And what about spiral bevel rear axle gears instead of hypoid? Hypoid gears increase frictional drag considerably over spiral bevel gears. Even the lubrication requirements are more stringent. One of the reasons why front wheel drive passenger cars get better FE than rear-wheel drive cars is that many of them use spiral bevel axle gears. We need to look at this more closely. I know diesel fuel is relatively cheap right now, but you and I both know that this won’t last forever.

You May Also Like

Goodyear, Gatik demonstrate accurate tire-road friction potential estimate

The breakthrough will add more utility to what a tire can deliver by providing critical data that can help enhance vehicle safety.

Goodyear and Gatik have demonstrated, in a proof of concept, that intelligent tires powered by Goodyear SightLine technology can accurately estimate tire-road friction potential and provide real-time information to Gatik's automated driving system.

Goodyear and Gatik deployed road-friction detection capabilities in Canada through continuous measurement of tire sensor-derived information, which is paired with other vehicle data and connected to Goodyear's cloud-based proprietary algorithms to optimize vehicle performance.

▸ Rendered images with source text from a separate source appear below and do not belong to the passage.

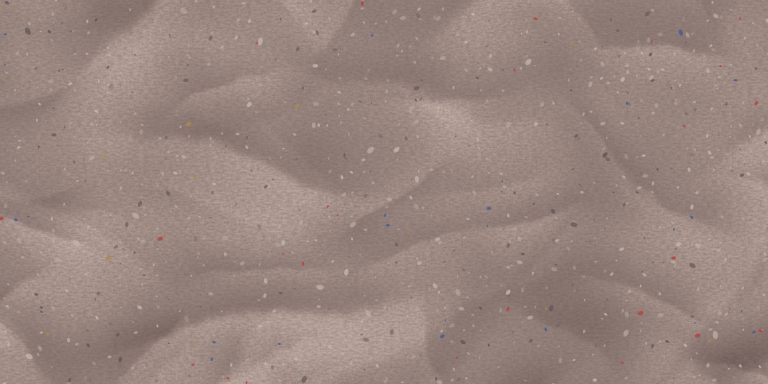
This texture is drawn by a Shadertoy shader. Its source:

```glsl
const vec3 PAPER = vec3(0.597, 0.520, 0.494);
const vec3 TONE_TINT = vec3(1.0, 1.0, 0.92);
const vec3 PALE_FLECK = vec3(0.77, 0.72, 0.69);
const vec3 DARK_FLECK = vec3(0.36, 0.32, 0.33);
const vec3 RED_FLECK = vec3(0.70, 0.27, 0.26);
const vec3 BLUE_FLECK = vec3(0.27, 0.36, 0.58);
const vec3 OCHRE_FLECK = vec3(0.66, 0.54, 0.30);
const float BROAD_SHADE = 0.115;
const float SOFT_SHADE = 0.060;
const float FOLD_SHADE = 0.150;
const float CREASE_SHADE = 0.130;
const float CREASE_WIDTH = 0.006;
const float LARGE_FOLD = 0.52;
const float SMALL_FOLD = 0.23;
const float GRAIN = 0.055;
const float FLECK_CELL = 0.030;

vec3 hash3(vec2 p) {
    vec3 h = fract(p.xyx * vec3(0.1031, 0.1030, 0.0973));
    h += dot(h, h.yxz + 33.33);
    return fract((h.xxy + h.yzz) * h.zyx);
}

float cornerSlope(vec2 cell, vec2 offset) {
    float angle = 6.2832 * hash3(cell + 71.0).x;
    return dot(vec2(cos(angle), sin(angle)), offset);
}

float gradientNoise(vec2 p) {
    vec2 i = floor(p), f = fract(p);
    vec2 u = f * f * f * (f * (f * 6.0 - 15.0) + 10.0);
    vec2 x = vec2(1, 0), y = vec2(0, 1);
    return mix(mix(cornerSlope(i, f), cornerSlope(i + x, f - x), u.x),
               mix(cornerSlope(i + y, f - y), cornerSlope(i + 1.0, f - 1.0), u.x), u.y);
}

// Scattered creases: shaded above, lit below, fading with distance
float folds(vec2 p, float size, float seed) {
    vec2 home = floor(p / size);
    float tone = 0.0;
    for (int y = -1; y <= 1; y++)
    for (int x = -1; x <= 1; x++) {
        vec2 id = home + vec2(x, y);
        vec3 place = hash3(id + seed);
        vec3 kind = hash3(id + seed + 37.0);
        vec2 q = p / size - id - place.xy;
        float angle = (kind.x - 0.5) * 2.2;
        float d = dot(q, vec2(-sin(angle), cos(angle)));
        float reach = 1.0 - smoothstep(0.15, 1.0, length(q));
        float side = -d / sqrt(d * d + 0.0012);
        side *= kind.z < 0.25 ? -0.7 : 1.0;
        float crease = exp(-abs(d) * size / CREASE_WIDTH);
        tone += reach * kind.y * (FOLD_SHADE * side * exp(-abs(d) * 4.0)
              - CREASE_SHADE * crease * kind.y * kind.y * place.z);
    }
    return tone;
}

vec3 fleckColour(float pick) {
    if (pick < 0.72) return PALE_FLECK;
    if (pick < 0.92) return DARK_FLECK;
    if (pick < 0.95) return RED_FLECK;
    return pick < 0.98 ? BLUE_FLECK : OCHRE_FLECK;
}

// One layer of small oval inclusions, at most one per cell
vec3 addFlecks(vec3 colour, vec2 p, float size, float seed, float pixel) {
    vec2 id = floor(p / size);
    vec3 place = hash3(id + seed);
    vec3 kind = hash3(id + seed + 19.0);
    vec2 q = (fract(p / size) - 0.25 - 0.5 * place.xy) * size;
    float angle = 3.1416 * kind.z;
    q = mat2(cos(angle), -sin(angle), sin(angle), cos(angle)) * q;
    float radius = size * mix(0.06, 0.14, kind.y * kind.y);
    float d = length(q * vec2(0.8, 1.25)) - radius;
    float cover = 1.0 - smoothstep(-0.7 * pixel, 0.8 * pixel, d);
    float present = step(place.z, 0.26);
    float opacity = kind.x > 0.92 ? 0.85 : mix(0.25, 0.8, fract(kind.z * 7.0));
    return mix(colour, fleckColour(kind.x), cover * present * opacity);
}

void mainImage(out vec4 fragColor, in vec2 fragCoord) {
    vec2 p = fragCoord / iResolution.y;
    float pixel = 1.0 / iResolution.y;

    // Wandering crease lines
    vec2 bent = p;
    bent += 0.09 * vec2(gradientNoise(p * 3.0 + 5.0), gradientNoise(p * 3.0 + 43.0));
    bent += 0.014 * vec2(gradientNoise(p * 17.0), gradientNoise(p * 17.0 + 29.0));

    // Broad undulation and folds
    float tone = BROAD_SHADE * gradientNoise(bent * 2.3 + 11.0);
    tone += SOFT_SHADE * gradientNoise(bent * vec2(4.5, 6.0) + 23.0);
    tone += folds(bent, LARGE_FOLD, 3.0);
    tone += 0.45 * folds(bent, SMALL_FOLD, 57.0);
    tone = clamp(tone, -0.17, 0.10);

    // Fine fibres, rougher where the light catches
    float fibres = gradientNoise(p * vec2(75.0, 170.0))
                 + 0.8 * gradientNoise(p * vec2(190.0, 215.0) + 91.0);
    float roughness = mix(0.6, 1.3, smoothstep(-0.06, 0.07, tone));
    tone += GRAIN * roughness * fibres;
    vec3 colour = PAPER + TONE_TINT * tone;

    // Inclusions at several sizes
    for (int i = 0; i < 3; i++) {
        float layer = float(i);
        colour = addFlecks(colour, p + 0.013 * layer, FLECK_CELL * (1.0 + 0.5 * layer),
                           101.0 + 47.0 * layer, pixel);
    }
    fragColor = vec4(clamp(colour, 0.0, 1.0), 1.0);
}
```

Friction estimates from Goodyear’s SightLine solution were successfully able to detect low grip conditions, such as snowy or icy conditions, and make this information available to Gatik’s autonomous fleet, enhancing safety and performance for Gatik’s commercial operations in Canada’s challenging winter climate.

So you want to write for Fleet Equipment?

Of course you do. As the premiere online publication for the heavy-duty truck market, charting the latest in trucking equipment, technology, and service trends, Fleet Equipment has a knack for digging up the stories behind the stories (while having a lot of fun along the way). Now you can be a part of it! But

Write for Fleet Equipment
Babcox Media mourns the passing of Tim Fritz, longtime editor and friend

Babcox Media Editor Tim Fritz passed away on Feb. 23 from a heart attack. He was 53 years old. Related Articles – Debating the merits of ethanol – Why isn’t a truck’s appearance part of the PM process? – Change is coming to U.S. energy policies Tim joined Babcox Media in 1990 and spent 31

What’s behind the slow adoption of FA-4 oil?

Introduced three years ago, the American Petroleum Institute (API)’s CK-4 and FA-4 oil categories were billed as the next generation of oil, improving on the engine protection and fuel economy benefits offered by previous engine oil categories.

How will today’s ‘customer focus’ translate to tomorrow’s electric trucks?

Over the past three years, OEMs have invested heavily in driver-focused equipment benefits—from cozy creature comforts to uptime- and productivity-boosting technology. Today, significant R&D investment is going into the development of electric trucks—probing the possibilities of untested powertrains in hopes of producing a product that meets application needs.


Other Posts

Auto Value, Bumper to Bumper and All-Pro Truck Parts highlight Alliance Commercial Vehicle and Heavy-duty Program at HDAW

The Alliance looks toward continued growth in the medium- and heavy-duty aftermarket.

Photo Gallery: Heavy Duty Aftermarket Week 2023

A pictorial walk-around of the show floor.

Dayco expands heavy-duty diesel engine belt kit line

Six new SKUs join the 40-plus that Dayco has recently added.

Cummins-Meritor talks acquisition impact, aftermarket support

Here’s how the brands come together and do business in the market.